Workplace Awards

I feel like I’ve filled out more job applications in the past two years than I ever have before, and that’s despite the fact that I’ve actually been employed twice in that time. I’m at the point where I dread having to fill out an application by hand because there’s no way to populate the fields from my résumé or from another website where I’ve entered all of my career information. It’s about as redundant to me as small talk on a dating website, but at least there’s the promise of being paid if the job application leads somewhere.

One of my biggest peeves is when there’s a space to fill in any awards or accomplishments while at a particular job.

I realize there are jobs out there that actually celebrate good performances, so being a hard-worker sometimes pays off and sometimes it’s good luck. If you put in more time and effort than your peers who skip out five minutes early every day, you deserve an award. If you manage to get the most sales, you deserve an award. If you’re the reason why people keep coming back and it’s not because you did something wrong, you deserve an award.

However, if you got the most sales, it’s not always because you were skillful at closing a sale. It’s possible to be fortunate enough to get people who weren’t going to refuse your service and needed what your company offers. It’s possible that the ones on the low end keep getting customers who are on the fence and wouldn’t have closed a sale even if the best salesperson was speaking with them. The people with the fewest sales might just need to understand that they are doing something wrong, and what it is, and sometimes it takes the right person using the right words to get that message through to the struggling salesperson.

And then you have managers. Not all managers are blessed with a skilled team, and some can’t see the faults of their subordinates or know how to properly educate them to do better. Some businesses congratulate a well-performing team from time to time, but I haven’t heard of any company that evaluates why other teams were underperforming.

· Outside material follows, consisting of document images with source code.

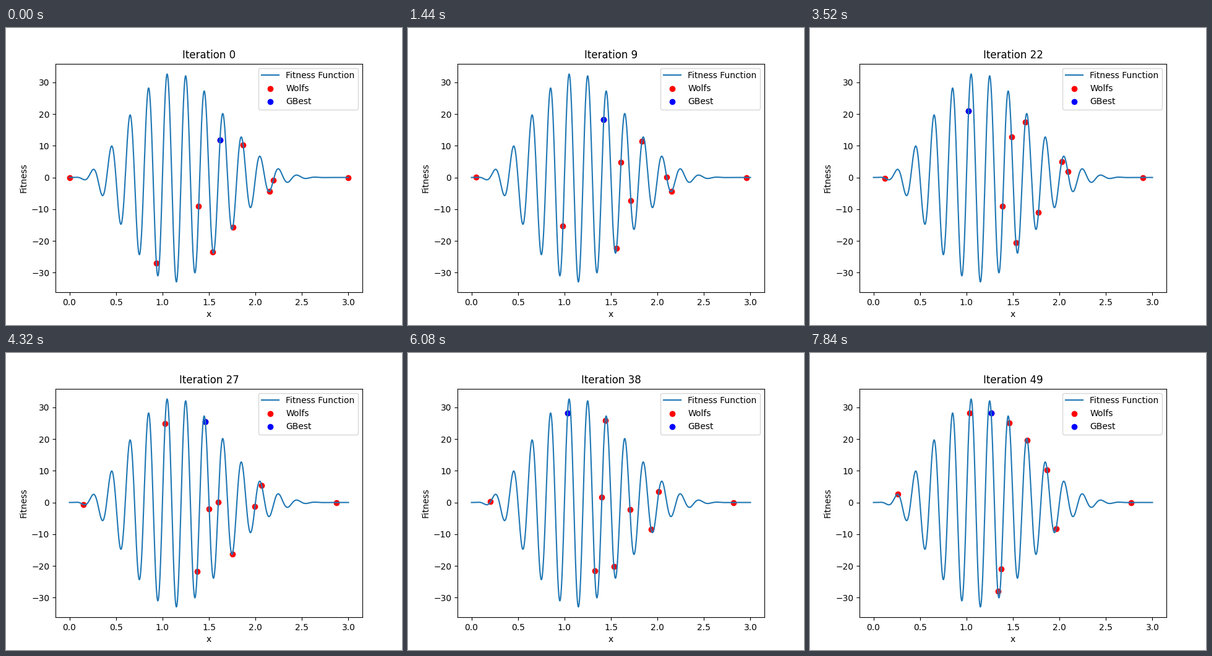
A matplotlib script for the animation above (8000 ms loop, 640 by 480 pixels).

```python
import numpy as np
import matplotlib.pyplot as plt
from matplotlib.animation import FuncAnimation

FRAMES, INTERVAL = 50, 160

# Each wolf: starting x, and step per iteration in thousandths.
PACK = [(0.0037, 5.29), (0.9342, 5.52), (1.39, 5.43), (1.5424, 5.86),
        (1.6187, 5.81), (1.7576, 6.3), (1.8679, 4.43), (2.1516, 5.79),
        (2.192, 4.66), (2.9983, 4.687)]


def fitness(x):
    return x**3 * (3 - x)**5 * np.sin(10 * np.pi * x)


def hunt(x, step):
    """Every wolf steps towards the best one, which waits until it is beaten."""
    for _ in range(FRAMES):
        yield np.column_stack([x, fitness(x)])
        x = x + step * np.sign(x[np.argmax(fitness(x))] - x)


start, pace = np.array(PACK).T
path = list(hunt(start, pace / 1000))

fig, ax = plt.subplots(figsize=(6.4, 4.8), dpi=100)
grid = np.linspace(0, 3, 1000)
ax.plot(grid, fitness(grid), label="Fitness Function")
wolves = ax.scatter(*path[0].T, color="red", label="Wolfs")
leader = ax.scatter([1.5], [0], color="blue", label="GBest")
ax.set_xlabel("x")
ax.set_ylabel("Fitness")
ax.legend(loc="upper right")
title = ax.set_title("Iteration 0")


def draw(i):
    spots = path[i]
    wolves.set_offsets(spots)
    leader.set_offsets(spots[[np.argmax(spots[:, 1])]])
    title.set_text(f"Iteration {i}")
    return wolves, leader, title


anim = FuncAnimation(fig, draw, frames=FRAMES, init_func=lambda: draw(0),
                     interval=INTERVAL, repeat=True, repeat_delay=0)
plt.show()
```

I don’t have any awards that I can put on a résumé. I could probably brag about getting a “kudos” when a customer said I did a good job back in 2005. However, that’s one customer out of hundreds that I’ve dealt with in the past 12 years. That’s not to say that I don’t have a few more satisfied customers, just that only one has spoken to a supervisor about me and it’s been put in writing that I was awesome. One customer isn’t much to write home about, so I don’t mention it.

I don’t even try to get awards. If I’m good, I’ll achieve something, but if I try, I’ll stress myself out and disappoint myself when I fail. So I go to work, I clock in, I do what I must, and then I go home.

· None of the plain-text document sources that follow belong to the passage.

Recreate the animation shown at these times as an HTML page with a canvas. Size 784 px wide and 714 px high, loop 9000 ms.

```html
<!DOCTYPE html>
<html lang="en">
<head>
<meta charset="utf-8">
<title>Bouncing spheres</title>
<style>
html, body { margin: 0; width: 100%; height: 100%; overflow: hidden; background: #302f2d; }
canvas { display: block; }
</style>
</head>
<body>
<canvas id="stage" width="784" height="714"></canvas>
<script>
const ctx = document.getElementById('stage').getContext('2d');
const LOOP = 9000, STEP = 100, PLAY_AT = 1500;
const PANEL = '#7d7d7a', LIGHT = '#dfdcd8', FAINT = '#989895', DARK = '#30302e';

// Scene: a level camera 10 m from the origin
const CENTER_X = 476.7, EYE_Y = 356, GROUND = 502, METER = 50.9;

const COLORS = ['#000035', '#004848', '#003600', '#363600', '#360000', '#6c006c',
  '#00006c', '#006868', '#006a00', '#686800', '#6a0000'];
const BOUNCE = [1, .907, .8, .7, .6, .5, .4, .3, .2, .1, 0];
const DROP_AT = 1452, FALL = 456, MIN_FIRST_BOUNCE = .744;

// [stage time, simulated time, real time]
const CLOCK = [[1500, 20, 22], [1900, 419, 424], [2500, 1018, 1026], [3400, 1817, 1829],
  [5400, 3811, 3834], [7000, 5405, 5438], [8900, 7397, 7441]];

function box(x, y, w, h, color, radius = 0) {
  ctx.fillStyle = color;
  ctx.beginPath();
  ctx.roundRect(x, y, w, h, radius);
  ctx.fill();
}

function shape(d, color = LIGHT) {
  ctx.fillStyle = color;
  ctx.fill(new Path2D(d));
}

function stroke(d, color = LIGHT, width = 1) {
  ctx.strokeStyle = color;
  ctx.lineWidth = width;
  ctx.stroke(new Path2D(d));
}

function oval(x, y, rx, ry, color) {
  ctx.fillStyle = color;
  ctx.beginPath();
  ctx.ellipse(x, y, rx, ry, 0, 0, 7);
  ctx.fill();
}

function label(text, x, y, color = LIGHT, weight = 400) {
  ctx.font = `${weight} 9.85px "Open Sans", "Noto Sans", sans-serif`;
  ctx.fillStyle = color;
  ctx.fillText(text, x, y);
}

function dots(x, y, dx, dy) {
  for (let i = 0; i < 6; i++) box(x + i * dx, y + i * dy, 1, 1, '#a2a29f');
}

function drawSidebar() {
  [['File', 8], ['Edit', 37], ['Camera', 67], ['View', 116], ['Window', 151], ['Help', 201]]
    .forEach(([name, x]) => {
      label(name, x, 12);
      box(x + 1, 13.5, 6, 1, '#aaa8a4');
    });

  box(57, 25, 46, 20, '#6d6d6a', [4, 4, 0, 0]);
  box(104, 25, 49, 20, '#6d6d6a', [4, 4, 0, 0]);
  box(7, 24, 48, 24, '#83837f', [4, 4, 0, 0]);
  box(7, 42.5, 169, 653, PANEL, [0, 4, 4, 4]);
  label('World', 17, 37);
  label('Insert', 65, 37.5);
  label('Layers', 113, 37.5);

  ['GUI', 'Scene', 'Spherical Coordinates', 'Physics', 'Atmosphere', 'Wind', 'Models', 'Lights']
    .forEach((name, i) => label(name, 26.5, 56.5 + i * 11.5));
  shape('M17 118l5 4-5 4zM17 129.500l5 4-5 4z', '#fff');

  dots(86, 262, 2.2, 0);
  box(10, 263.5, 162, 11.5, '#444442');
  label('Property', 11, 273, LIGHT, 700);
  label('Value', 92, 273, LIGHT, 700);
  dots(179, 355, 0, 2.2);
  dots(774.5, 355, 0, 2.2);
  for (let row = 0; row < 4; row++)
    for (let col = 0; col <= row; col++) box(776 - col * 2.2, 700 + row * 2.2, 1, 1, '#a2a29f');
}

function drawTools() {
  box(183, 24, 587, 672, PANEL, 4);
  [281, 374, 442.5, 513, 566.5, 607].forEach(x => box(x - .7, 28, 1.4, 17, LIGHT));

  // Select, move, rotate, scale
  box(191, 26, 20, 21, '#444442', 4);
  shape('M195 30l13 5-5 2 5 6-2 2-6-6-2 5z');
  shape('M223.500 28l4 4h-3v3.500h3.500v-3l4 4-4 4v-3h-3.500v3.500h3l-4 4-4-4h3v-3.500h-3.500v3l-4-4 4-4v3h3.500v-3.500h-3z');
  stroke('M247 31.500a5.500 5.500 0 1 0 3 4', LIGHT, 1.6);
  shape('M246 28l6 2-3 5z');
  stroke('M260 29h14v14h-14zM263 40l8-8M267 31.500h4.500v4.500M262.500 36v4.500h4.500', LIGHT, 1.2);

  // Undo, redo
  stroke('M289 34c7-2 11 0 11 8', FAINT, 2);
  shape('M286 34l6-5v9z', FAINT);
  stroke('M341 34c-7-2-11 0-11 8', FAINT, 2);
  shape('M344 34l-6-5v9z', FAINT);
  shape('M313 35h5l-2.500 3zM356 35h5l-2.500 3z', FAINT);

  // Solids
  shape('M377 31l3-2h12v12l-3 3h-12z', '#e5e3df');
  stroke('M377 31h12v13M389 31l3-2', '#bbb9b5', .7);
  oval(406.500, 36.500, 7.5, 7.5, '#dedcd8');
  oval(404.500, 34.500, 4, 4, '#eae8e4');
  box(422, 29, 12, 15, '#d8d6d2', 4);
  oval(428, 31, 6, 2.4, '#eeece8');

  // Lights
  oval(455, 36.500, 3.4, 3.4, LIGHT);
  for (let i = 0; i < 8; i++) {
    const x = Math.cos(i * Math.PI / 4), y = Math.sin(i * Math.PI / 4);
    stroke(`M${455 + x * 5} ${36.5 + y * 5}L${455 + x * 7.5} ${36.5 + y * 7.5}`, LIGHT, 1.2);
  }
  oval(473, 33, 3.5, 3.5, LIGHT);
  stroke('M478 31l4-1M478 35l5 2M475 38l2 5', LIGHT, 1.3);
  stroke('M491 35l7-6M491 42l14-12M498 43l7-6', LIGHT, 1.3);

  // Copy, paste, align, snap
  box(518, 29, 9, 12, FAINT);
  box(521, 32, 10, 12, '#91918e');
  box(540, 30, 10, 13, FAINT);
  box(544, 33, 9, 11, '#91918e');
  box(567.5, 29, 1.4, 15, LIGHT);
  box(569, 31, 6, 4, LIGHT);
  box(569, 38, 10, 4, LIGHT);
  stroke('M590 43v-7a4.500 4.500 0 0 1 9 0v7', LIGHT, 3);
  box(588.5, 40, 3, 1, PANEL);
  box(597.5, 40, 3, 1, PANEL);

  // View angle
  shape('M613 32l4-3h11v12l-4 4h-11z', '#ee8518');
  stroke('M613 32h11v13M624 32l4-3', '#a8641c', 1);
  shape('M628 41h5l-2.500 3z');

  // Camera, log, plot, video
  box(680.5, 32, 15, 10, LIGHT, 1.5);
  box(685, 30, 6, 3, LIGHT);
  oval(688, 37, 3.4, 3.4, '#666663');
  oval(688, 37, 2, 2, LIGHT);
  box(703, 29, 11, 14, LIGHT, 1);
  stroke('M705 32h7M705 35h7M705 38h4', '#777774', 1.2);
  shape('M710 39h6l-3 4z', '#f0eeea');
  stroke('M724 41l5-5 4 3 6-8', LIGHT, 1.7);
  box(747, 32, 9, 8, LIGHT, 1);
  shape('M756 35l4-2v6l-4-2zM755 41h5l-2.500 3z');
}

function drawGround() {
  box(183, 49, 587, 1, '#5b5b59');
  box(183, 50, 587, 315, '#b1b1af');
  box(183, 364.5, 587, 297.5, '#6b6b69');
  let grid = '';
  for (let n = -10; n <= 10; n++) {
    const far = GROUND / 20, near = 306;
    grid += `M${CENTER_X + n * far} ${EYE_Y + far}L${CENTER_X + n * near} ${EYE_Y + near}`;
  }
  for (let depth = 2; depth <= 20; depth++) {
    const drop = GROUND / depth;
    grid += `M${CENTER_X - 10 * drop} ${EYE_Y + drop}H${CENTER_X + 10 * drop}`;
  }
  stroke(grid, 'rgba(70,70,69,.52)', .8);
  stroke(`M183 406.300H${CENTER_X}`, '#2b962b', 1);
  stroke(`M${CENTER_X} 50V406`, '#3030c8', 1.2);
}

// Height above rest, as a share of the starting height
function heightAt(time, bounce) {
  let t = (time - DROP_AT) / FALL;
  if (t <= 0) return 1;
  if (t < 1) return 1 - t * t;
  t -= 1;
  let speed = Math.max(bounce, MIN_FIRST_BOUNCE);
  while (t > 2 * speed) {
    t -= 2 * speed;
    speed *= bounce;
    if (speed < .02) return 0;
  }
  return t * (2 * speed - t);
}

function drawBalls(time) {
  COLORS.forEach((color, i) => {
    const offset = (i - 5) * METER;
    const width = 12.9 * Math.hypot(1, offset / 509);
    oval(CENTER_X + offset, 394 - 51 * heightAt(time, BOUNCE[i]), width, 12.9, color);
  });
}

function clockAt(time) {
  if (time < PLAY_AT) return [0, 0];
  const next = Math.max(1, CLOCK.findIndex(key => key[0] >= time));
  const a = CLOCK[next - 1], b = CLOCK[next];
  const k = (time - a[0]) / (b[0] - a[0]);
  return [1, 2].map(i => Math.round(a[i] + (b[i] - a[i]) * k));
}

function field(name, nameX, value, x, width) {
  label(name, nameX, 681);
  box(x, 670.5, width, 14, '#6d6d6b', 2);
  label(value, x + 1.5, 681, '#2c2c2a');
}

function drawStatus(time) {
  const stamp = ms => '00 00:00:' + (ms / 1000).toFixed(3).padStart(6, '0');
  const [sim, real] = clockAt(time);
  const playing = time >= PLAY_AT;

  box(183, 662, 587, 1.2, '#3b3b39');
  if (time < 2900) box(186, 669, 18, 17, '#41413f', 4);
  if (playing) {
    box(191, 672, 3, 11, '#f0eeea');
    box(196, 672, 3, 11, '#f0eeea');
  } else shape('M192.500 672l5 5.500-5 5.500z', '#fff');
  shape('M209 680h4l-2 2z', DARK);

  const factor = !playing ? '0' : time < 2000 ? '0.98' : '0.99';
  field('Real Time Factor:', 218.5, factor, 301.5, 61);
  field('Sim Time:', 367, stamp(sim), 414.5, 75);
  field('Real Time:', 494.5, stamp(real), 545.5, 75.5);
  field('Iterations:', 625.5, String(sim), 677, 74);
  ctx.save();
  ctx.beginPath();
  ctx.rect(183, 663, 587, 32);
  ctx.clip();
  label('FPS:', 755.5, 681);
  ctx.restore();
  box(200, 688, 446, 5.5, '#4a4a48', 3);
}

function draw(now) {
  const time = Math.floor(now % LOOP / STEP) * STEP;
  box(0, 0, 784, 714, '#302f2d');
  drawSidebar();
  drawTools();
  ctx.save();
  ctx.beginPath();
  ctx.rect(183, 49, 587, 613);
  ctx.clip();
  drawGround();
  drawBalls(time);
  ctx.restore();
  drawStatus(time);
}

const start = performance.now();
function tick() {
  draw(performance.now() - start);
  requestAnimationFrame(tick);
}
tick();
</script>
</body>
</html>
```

What about the days when I’m not even up to my regular standards? I’ve gone to work while ill, when I had a bacterial infection in my respiratory system and couldn’t walk to the back of the store without being out of breath by the time I got there. I’ve gone to work with bronchitis, when my bosses wouldn’t let me take any more days off and I have to take phone calls in a call center when I don’t even have a voice. I’ve worked while I’ve had a parent in the hospital on their death bed, when a part of me has wanted to be by their side but another part reminded me that I needed the money and I convinced myself that I might be able to get my mind off of things if I kept busy. Of course, there’s no awards for going to work when you’re not up to snuff, when you’re physically and emotionally drained. The Center for Disease Control would love it if you avoided people while you’re ill, but your bosses always want to keep your seat warm and will be willing to replace you. And no one cares if your parents are dying, but you can get time off once they’ve passed.

So my job application probably looks like most of the other applications being submitted. Then again, maybe I’m the only one without any awards to her name. I don’t actually mind, because maybe I wasn’t in the right place to get an award, or on the right team to develop my skills to one day achieve something great. That’s not to say I don’t already have the right skills, just that I wasn’t in the right place or had the perfect opportunity to use what skills I do have. While I’m looking for that perfect opportunity, I’m definitely building my job application skills. It’s a shame that those skills only pay off when I land a job.